Our speakers will bring unique and compelling insights into these and related issues from a range of perspectives.

Tom Sheahan is a BAFTA winning documentary producer.  His work has also been nominated for numerous awards including the Foreign Press Association Award, Rory Peck Award and One World Media Award.  His films about the civil war in Syria and the migrant crisis in Libya were screened in the European Parliament, the Institute of Foreign Affairs (Chatham House) and the House of Commons, where they resulted in an early day motion on the treatment of Libyan refugees.  He spent two years living and working in Karen areas of eastern Burma between 1990 and 1993 before studying anthropology in London University's School of Oriental and African Studies.  He has been making films with the people of Burma for over twenty years for broadcasters including BBC ITV Channel 4 and Five.  His latest project is a collaboration with Burmese filmmakers for Al Jazeera about members of the civil disobedience movement arriving in Karen and Kachin States. 

Khin Ohmar is a Burmese human rights activist and founder and chairperson of the Advisory Board of Progressive Voice, a human rights research and advocacy organization in Myanmar. In 2008 she won the Ann Lindh Prize and was joint recipient with the Shan Activist Charm Tong of the Vital Voices Global Leadership Award for her work on human rights in Myanmar. 

David Moe is a PhD candidate at Asbury Theological Seminary, USA. He is originally from Myanmar, a Buddhist dominant country with an ethnic Chin Christian minority background in Southeast Asia. His research interests are the intersections between Buddhist nationalism and ethnic conflict and Asian public theology of religions, liberation, and reconciliation. He has published numerous scholarly articles. He serves on four editorial teams of International Journal of Public TheologyJournal of Religious Studies and Intercultural TheologyMissiology: An International Review, and Asian American Theological Forum.

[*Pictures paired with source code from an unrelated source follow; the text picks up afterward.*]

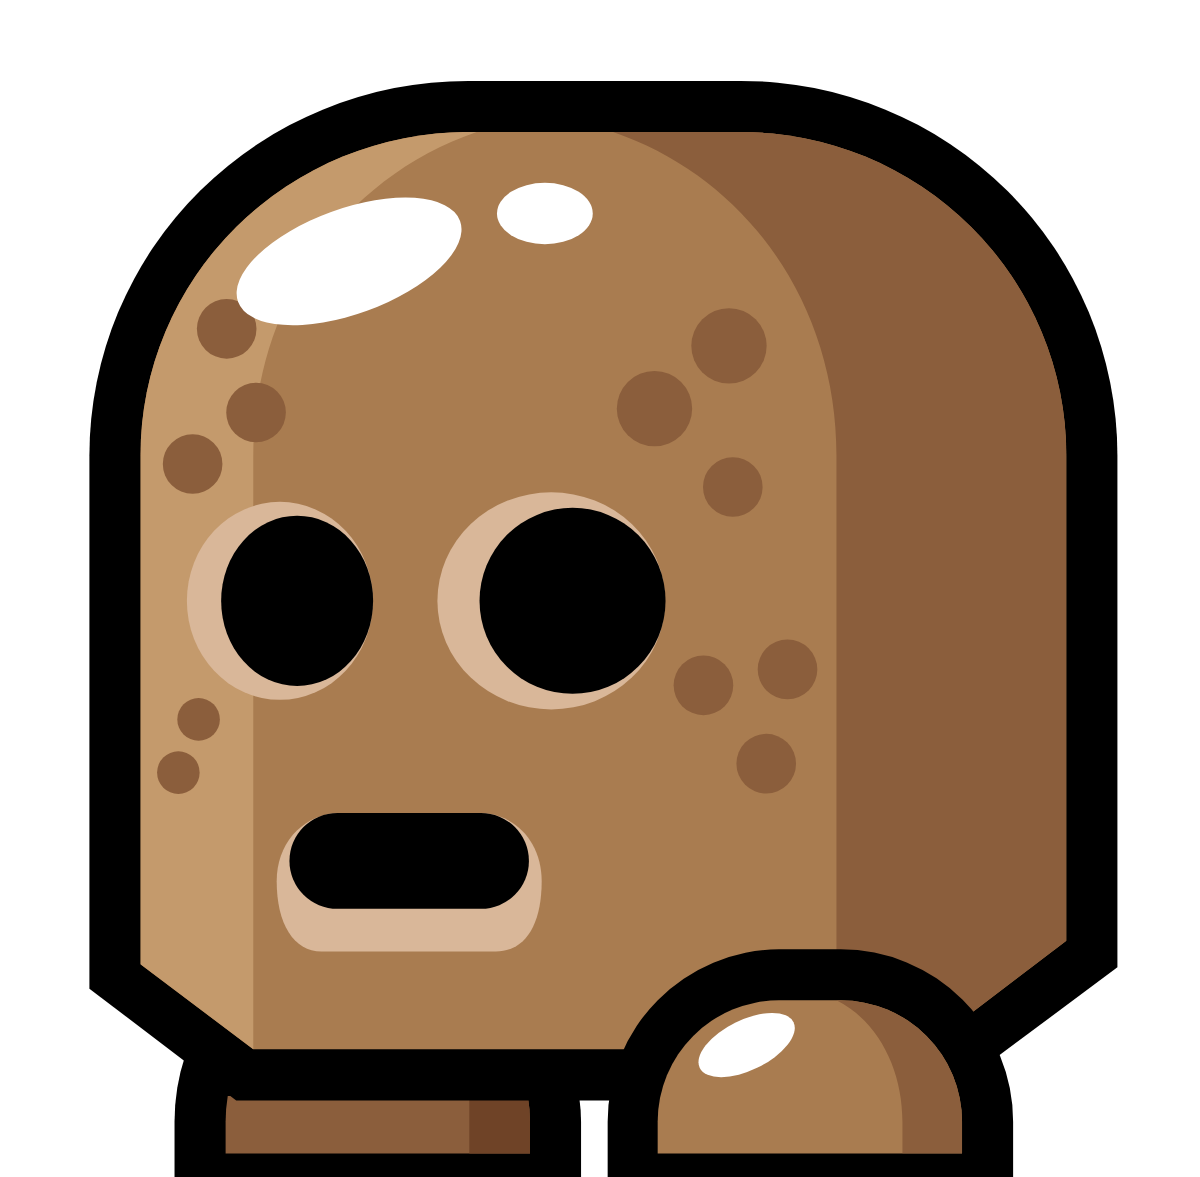
<!DOCTYPE html>
<html lang="en">
<head>
<meta charset="utf-8">
<title>Potato character</title>
<style>
  :root {
    --paper: #ffffff;
    --ink: #000000;
    --skin: #a97c50;
    --skin-light: #c49a6c;
    --skin-shade: #8b5e3c;
    --skin-deep: #6f4327;
    --rim: #d9b799;
    --shine: #ffffff;
  }
  html, body { margin: 0; background: var(--paper); overflow: hidden; }
  .canvas { display: block; width: 1200px; height: 1177px; background: var(--paper); }
  .ink { fill: var(--ink); }
  .skin { fill: var(--skin); }
  .light { fill: var(--skin-light); }
  .shade { fill: var(--skin-shade); }
  .deep { fill: var(--skin-deep); }
  .rim { fill: var(--rim); }
  .shine { fill: var(--shine); }
</style>
</head>
<body>
<svg class="canvas" viewBox="0 0 563.8 553" role="img" aria-label="Brown potato character with spots, black eyes and an open mouth">
  <defs>
    <path id="head-shape" d="M66 214 A154 152 0 0 1 220 62 H348 A153 152 0 0 1 501 214 V442 L434 493 H119 L66 453 Z"/>
    <path id="front-foot-shape" d="M309 542 V527 A57 57 0 0 1 366 470 H395 A57 57 0 0 1 452 527 V542 Z"/>
    <clipPath id="head-clip"><use href="#head-shape"/></clipPath>
    <clipPath id="front-foot-clip"><use href="#front-foot-shape"/></clipPath>
  </defs>

  <g id="back-foot">
    <path class="ink" d="M82 553 V527 Q82 511 87 496 L112 480 H260 Q273 505 273 527 V553 Z"/>
    <path class="shade" d="M106 542 V527 Q106 521 107 515 H248 Q249 521 249 527 V542 Z"/>
    <path class="deep" d="M220.500 515 H248 Q249 521 249 527 V542 H220.500 Z"/>
  </g>

  <g id="head">
    <path class="ink" d="M42 214 A178 176 0 0 1 220 38 H348 A177 176 0 0 1 525 214 V454.500 L441 517 H111 L42 464.500 Z"/>
    <use class="skin" href="#head-shape"/>
    <g clip-path="url(#head-clip)">
      <path class="light" d="M60 56 H241 L224 62 C160 84 119 144 119 214 V500 H60 Z"/>
      <path class="shade" d="M274 56 L288 62 C352 84 393 144 393 214 V500 H510 V56 Z"/>
    </g>
  </g>

  <g id="spots" class="shade">
    <circle cx="106.500" cy="154.500" r="14"/>
    <circle cx="120.300" cy="193.800" r="14"/>
    <circle cx="90.500" cy="218" r="14"/>
    <circle cx="342.500" cy="162.500" r="17.700"/>
    <circle cx="307.500" cy="192" r="17.700"/>
    <circle cx="344.300" cy="228.800" r="14"/>
    <circle cx="330.500" cy="322" r="14"/>
    <circle cx="370" cy="314.500" r="14"/>
    <circle cx="360" cy="358.800" r="14"/>
    <circle cx="93.300" cy="338" r="10"/>
    <circle cx="83.800" cy="363" r="10"/>
  </g>

  <g id="head-shine" class="shine">
    <ellipse cx="164" cy="122.800" rx="55.500" ry="24.700" transform="rotate(-20 164 122.800)"/>
    <ellipse cx="256" cy="100.300" rx="22.500" ry="14.400"/>
  </g>

  <g id="eyes">
    <ellipse class="rim" cx="131.500" cy="282.300" rx="43.700" ry="46.500"/>
    <ellipse class="ink" cx="139.600" cy="282.300" rx="35.700" ry="40"/>
    <ellipse class="rim" cx="259" cy="282.300" rx="53.500" ry="51"/>
    <circle class="ink" cx="269" cy="282.300" r="43.700"/>
  </g>

  <g id="mouth">
    <path class="rim" d="M157 382 H228 C244 384 254.500 397 254.500 414 C254.500 434 247 447 233 447 H151 C138 447 130 434 130 414 C130 397 141 384 157 382 Z"/>
    <rect class="ink" x="136" y="382" width="112.500" height="45" rx="22.500"/>
  </g>

  <g id="front-foot">
    <path class="ink" d="M285.500 553 V527 A81 81 0 0 1 366 446 H395 A81 81 0 0 1 476 527 V553 Z"/>
    <use class="skin" href="#front-foot-shape"/>
    <path class="shade" clip-path="url(#front-foot-clip)" d="M380 466 L393 470 C413 480 424 503 424 527 V545 H456 V466 Z"/>
    <ellipse class="shine" cx="350.800" cy="491" rx="24.500" ry="11.800" transform="rotate(-26 350.800 491)"/>
  </g>
</svg>
</body>
</html>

He has been actively participating in the protests against the military coup as a public speaker and as a panel speaker at some universities, including, recently, Harvard University's Religion and Public Life Program in the US and Yonsei University in South Korea

Martin Smith has researched and reported about Burma/Myanmar since the early 1980s for a variety of media, non-governmental and academic organisations. His publications include Burma: Insurgency and the Politics of Ethnicity, Ethnic Groups in Burma: Development, Democracy and Human Rights, Fatal Silence? Freedom of Expression and the Right to Health in Burma, State of Strife: The Dynamics of Ethnic Conflict in Burma and Arakan (Rakhine State): A Land in Conflict on Myanmar’s Western Frontier. His television work includes the documentaries Dying for Democracy (Channel Four, 1989) and Forty Million Hostages (BBC, 1991).

To join please pre-register -  https://www.eventbrite.co.uk/e/a-shared-vision-maynmar-event-tickets-158549831815